Structure: Hamilton National Bank, Bearden Branch
Location: Knoxville, Tennessee
Architect: Robert B. Church III
Story: Banking, as we know it, has been around for centuries. In the early days of what we might call “modern banking” (think the 1800s), banks wanted to project stability and safety. Their architecture reflected that goal (see, for example, the East Tennessee National Bank building below).
As the 20th century rolled around (and as money movement got safer and more streamlined), banks began modernizing their business practices and, along with it, their architecture. Hamilton National Bank was an East Tennessee bank that went full in on architectural modernity.
Created around 1930 as the Hamilton National Bank of Knoxville, the bank began an ambitious project in the 1950s to build new branches throughout East Tennessee. The branches were designed by architects from the community in which the branch was built.
Since it was their main hub of operation, Knoxville was special to Hamilton National Bank. Throughout the 1950s, they constructed a handful of tasteful mid-century banks, each one unique.
But it wasn’t until the early 1970s that Hamilton National Bank designed what this humble architecture blogger considers their best work. They hired Knoxville firm McCarty Bullock Church Holsaple (now McCartyHolsapleMcCarty) to design them a bank. The firm tapped their principal Robert B. (Bob) Church III to helm the project.
Church designed a stunning building which featured a precast concrete fascia (with the bank’s name etched into it) and four brick pillars at each corner which, due to the fact they weren’t structural, gave the roof a bit of a floating appearance.
According to architectural historian George Dodds, the bank was “remarkably civic-minded”: Hamilton National Bank asked the architect to design a “basement meeting room… that could also be used by local community groups and operate separately from the bank, even when the bank was not open.” Imagine that!
The bank received much praise, including a feature in Architectural Record (August 1974).
Church’s talent was on full display inside the bank, where cool slate floors contrasted sharply with a warm wood ceiling.
Today’s tale, however, ends with architectural tragedy.

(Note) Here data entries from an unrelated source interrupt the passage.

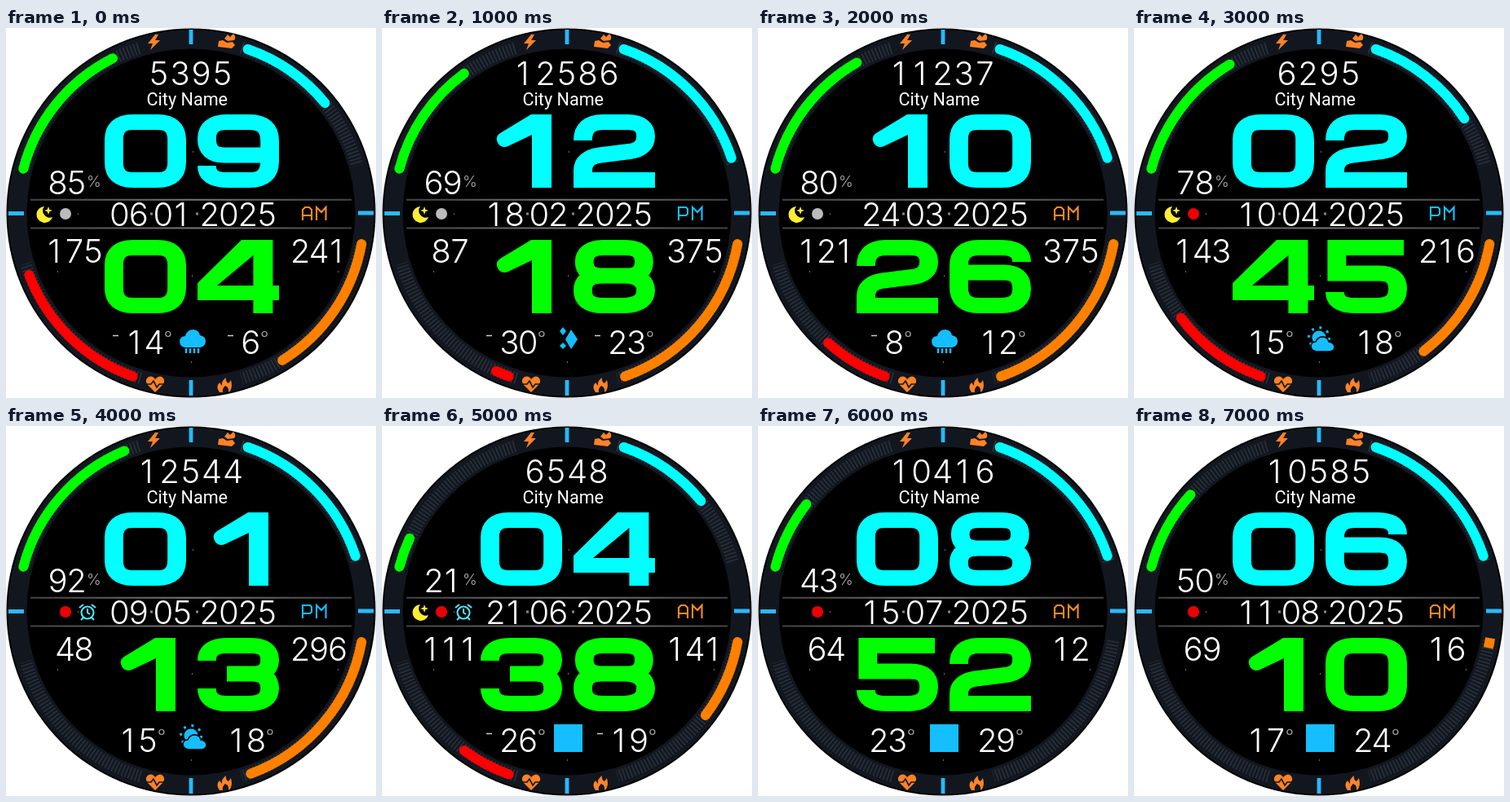
Recreate the animation shown at these times as an HTML page. Size 454 px wide and 454 px high, loop 8000 ms.

```html
<!DOCTYPE html>
<html lang="en">
<head>
<meta charset="utf-8">
<title>Watch face</title>
<style>
  html, body { margin: 0; height: 100%; overflow: hidden; background: #fff; }
  svg { display: block; width: 100vw; height: 100vh; }
  text { fill: #fff; font: 300 40px Inter, sans-serif; text-anchor: middle; }
  .city { font: 400 21.6px Roboto, sans-serif; }
  .percent { font-size: 19px; fill: #aaa; }
  .line { fill: none; stroke-width: 2.1; }
</style>
</head>
<body>
<svg viewBox="0 0 454 454">
  <defs>
    <linearGradient id="rule">
      <stop offset="0" stop-color="#444"/><stop offset=".5" stop-color="#777"/><stop offset="1" stop-color="#444"/>
    </linearGradient>
  </defs>
  <circle cx="227" cy="227" r="226.5"/>
  <circle cx="227" cy="227" r="213" fill="none" stroke="#12171f" stroke-width="23"/>
  <g id="ticks" fill="none" stroke="#28303b" stroke-width="15" stroke-dasharray="1.7 2.6"></g>
  <path d="M227 2V20M227 432V451M3 227.5H22M432 227H451" stroke="#28b9fa" stroke-width="4.8"/>
  <path d="M30 209.7H424V211.7H30ZM30 244.6H424V246.6H30Z" fill="url(#rule)"/>
  <path d="M229 152h1M228 304h1M63 299h1M407 299h1M227 410h1M88 228h1" stroke="#ddd"/>
  <g fill="#ff8228">
    <path d="M183 8L174 19H180L177 27L189 15H183L187 8Z"/>
    <path d="M261 16L266 15L271 18L278 17L281 21L277 25L260 23ZM268 13L272 8L275 11L279 7Q283 11 280 15L272 16Z"/>
    <path d="M183 447L173 437Q170 431 175 428Q180 426 183 431Q187 426 191 428Q196 431 193 437Z"/>
    <path d="M262 447Q257 440 262 435L265 439Q264 433 270 429Q269 434 273 436L276 432Q279 443 273 447Q274 441 269 439Q265 442 266 447Z"/>
  </g>
  <path class="line" d="M172 437H178L181 433L185 441L188 437H195" stroke="#12171f" style="stroke-width:1.7"/>
  <text class="city" x="222.3" y="95">City Name</text>
  <g id="live"></g>
</svg>
<script>
const BLUE = '#14beff', ORANGE = '#fa8c1e';

// Wide numerals, 83.3 x 90, widened by 1.2 when placed
const glyphs = [
  'M29 9.5H54Q73.8 9.5 73.8 31V59Q73.8 80.5 54 80.5H29Q9.5 80.5 9.5 59V31Q9.5 9.5 29 9.5Z',
  'M51.7 0H72.5V90H52.5V25L28 39Q22 42 18 36Q14 28 20 23Z',
  'M9.5 32Q9.5 9.5 30 9.5H55Q73.8 9.5 73.8 27Q73.8 43 57 45.5L27 50Q9.5 53 9.5 69V80.5H83.3',
  'M9.5 28Q9.5 9.5 30 9.5H55Q73.8 9.5 73.8 27T56 44H30M56 44Q73.8 44 73.8 62T53 80.5H30Q9.5 80.5 9.5 62',
  'M45 0H77V56H83.3V74H77V90H57V74H0V53ZM57 19V56H20Z',
  'M80 9.5H11.5V41H55Q73.8 41 73.8 60Q73.8 80.5 53 80.5H30Q9.5 80.5 9.5 64',
  'M73.8 27Q73.8 9.5 53 9.5H30Q9.5 9.5 9.5 32V58Q9.5 80.5 30 80.5H53Q73.8 80.5 73.8 60T55 40H14',
  'M0 9.5H73.8V24L38 90',
  'M30 9.5H53Q72 9.5 72 27T53 44H30Q11 44 11 27T30 9.5ZM30 44H53Q73.8 45 73.8 62T53 80.5H30Q9.5 80.5 9.5 62T30 44Z',
  'M9.5 63Q9.5 80.5 30 80.5H53Q73.8 80.5 73.8 58V32Q73.8 9.5 53 9.5H30Q9.5 9.5 9.5 30T28 50H69'
];

const cloud = 'M220 392Q213 391 213 384Q214 378 220 378Q222 370 230 370Q237 371 238 377Q245 378 245 385Q244 391 238 392Z';
const weather = {
  rain: `<path d="${cloud}" fill="${BLUE}"/><path d="M221 393V399M226 393V399M231 393V399M236 393V399" stroke="${BLUE}" stroke-width="2.5"/>`,
  sleet: `<path d="M232 370L240 382L232 394L225 382ZM222 367L226 372L222 377L218 372ZM222 386L226 390L222 394L218 390Z" fill="${BLUE}"/>`,
  sun: `<circle cx="227" cy="380" r="8.5" fill="${BLUE}"/>
    <circle cx="227" cy="380" r="12.5" fill="none" stroke="${BLUE}" stroke-width="3" stroke-dasharray="3 6.82"/>
    <path d="M224 397Q217 396 217 390Q218 385 223 385Q226 378 233 379Q238 380 239 385Q246 386 246 392Q245 397 240 397Z" fill="${BLUE}" stroke="#000" stroke-width="1.5"/>`,
  plain: `<rect x="211" y="366" width="35" height="34" fill="${BLUE}"/>`
};

const moon = `<path d="M47 219A10 10 0 1 0 57 232A8.5 8.5 0 0 1 47 219ZM52 219L53.3 222.7L57 224L53.3 225.3L52 229L50.7 225.3L47 224L50.7 222.7Z" fill="#ffee32"/>`;
const alarm = `<g class="line" stroke="#50e6ff"><circle cx="100" cy="229" r="7.5"/>
  <path d="M100 224V229L103 231M90 223L95 219M110 223L105 219M95 235L92 238M105 235L108 238"/></g>`;

// time, half, steps, step sweep, battery, day, month, pulse, calories, low, high, weather, moon, link colour, alarm
const states = [
  ['0904', 'AM', 5395, 31.5, 85, '06', '01', 175, 241, -14, -6, 'rain', 1, '#bbb', 0],
  ['1218', 'PM', 12586, 52.4, 69, '18', '02', 87, 375, -30, -23, 'sleet', 1, '#bbb', 0],
  ['1026', 'AM', 11237, 52.4, 80, '24', '03', 121, 375, -8, 12, 'rain', 1, '#bbb', 0],
  ['0245', 'PM', 6295, 37.9, 78, '10', '04', 143, 216, 15, 18, 'sun', 1, '#e00', 0],
  ['0113', 'PM', 12544, 52.4, 92, '09', '05', 48, 296, 15, 18, 'sun', 0, '#e00', 1],
  ['0438', 'AM', 6548, 31.5, 21, '21', '06', 111, 141, -26, -19, 'plain', 1, '#e00', 1],
  ['0852', 'AM', 10416, 52.4, 43, '15', '07', 64, 12, 23, 29, 'plain', 0, '#e00', 0],
  ['0610', 'AM', 10585, 52.4, 50, '11', '08', 69, 16, 17, 24, 'plain', 0, '#e00', 0]
];

function arc(from, to, radius = 212.7) {
  const point = deg => {
    const a = deg * Math.PI / 180;
    return (227 + radius * Math.sin(a)).toFixed(2) + ' ' + (227 - radius * Math.cos(a)).toFixed(2);
  };
  return `M${point(from)}A${radius} ${radius} 0 0 1 ${point(to)}`;
}

function gauge(start, sweep, color) {
  if (sweep <= 0) return '';
  const short = sweep < 1;
  const from = short ? start - 1.3 : start, to = short ? start + 2 : start + sweep;
  return `<path d="${arc(from, to)}" fill="none" stroke="${color}" stroke-width="12" stroke-linecap="${short ? 'butt' : 'round'}"/>`;
}

// Evenly pitched digits centred on x; a 1 sits left in its cell
function digits(value, x, baseline, pitch = 23) {
  const s = String(value);
  const xs = [...s].map((c, i) => x + (i - (s.length - 1) / 2) * pitch - (c === '1' ? 2 : 0));
  return `<text x="${xs.join(' ')}" y="${baseline}">${s}</text>`;
}

function numeral(n, x, y, color) {
  const solid = n === '1' || n === '4';
  const paint = solid ? `fill="${color}" fill-rule="evenodd"` : `fill="none" stroke="${color}" stroke-width="19"`;
  return `<path transform="translate(${x} ${y}) scale(1.2 1)" d="${glyphs[n]}" ${paint}/>`;
}

function temperature(value, base) {
  const s = String(Math.abs(value)), width = 22.7 * s.length;
  const left = base + (value < 0 ? 8 : 0) + (s[0] === '1' ? 3 : 0) + (2 - s.length) * 11;
  const minus = value < 0 ? `<path d="M${left - 17} 377.5h7" stroke="#ccc" stroke-width="1.5"/>` : '';
  return minus + digits(s, left + width / 2, 399.5, 22.7) +
    `<circle cx="${left + width + 5.5}" cy="375.5" r="3" fill="none" stroke="#aaa" stroke-width="1.2"/>`;
}

function half(name) {
  const first = name === 'AM' ? 'M364 236V223L367 220H372L375 223V236M364 230H375' : 'M364 236V220H373L375 222V228L373 230H364';
  return `<path class="line" d="${first}M381 236V220L387 226L392.5 220V236" stroke="${name === 'AM' ? ORANGE : BLUE}"/>`;
}

function face([time, ampm, steps, stepSweep, battery, day, month, pulse, calories, low, high, sky, night, link, bell]) {
  return gauge(-75.2, battery * 0.6 - 2.6, '#0f0') +
    gauge(19.1, stepSweep, '#0ff') +
    gauge(199.6, (pulse - 78) * 0.51, '#f00') +
    gauge(100.3, Math.min(calories, 299) * 0.212 - 3.2, '#ff8000') +
    digits(steps, 226.5, 69.5, 26) +
    [...time].map((n, i) => numeral(n, i % 2 ? 235 : 121, i < 2 ? 106 : 260, i < 2 ? '#0ff' : '#0f0')).join('') +
    digits(battery, 75, 203.5) + '<text class="percent" x="108" y="195">%</text>' +
    digits(day, 151, 242.5, 23.5) + digits(month, 204.5, 242.5, 23.5) + digits(2025, 285, 242.5, 23.5) +
    '<path d="M177 228h3M233 228h3" stroke="#888" stroke-width="3"/>' +
    half(ampm) + digits(pulse, 84, 287.5) + digits(calories, 384, 287.5) +
    temperature(low, 137) + temperature(high, 270) + weather[sky] +
    (night ? moon : '') + `<circle cx="73" cy="228" r="7" fill="${link}"/>` + (bell ? alarm : '');
}

document.getElementById('ticks').innerHTML =
  [[-75, -17], [17, 74], [100, 163], [197, 253]].map(([a, b]) => `<path d="${arc(a, b, 212)}"/>`).join('');

const live = document.getElementById('live');
let shown = -1;
function frame() {
  const index = Math.floor(performance.now() / 1000) % states.length;
  if (index !== shown) live.innerHTML = face(states[shown = index]);
  requestAnimationFrame(frame);
}
frame();
</script>
</body>
</html>
```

As time went on, the structure would change hands many times. In its last iteration, the building held First Tennessee Bank’s financial advisors. And while those advisors probably offered good advice on money matters, they had no good advice to give when First Tennessee Bank (the entity) decided to tear the building down and replace it with a building as generic as the strip mall within which it is located. Let us watch the progression happen.
I’m not crying, you’re crying.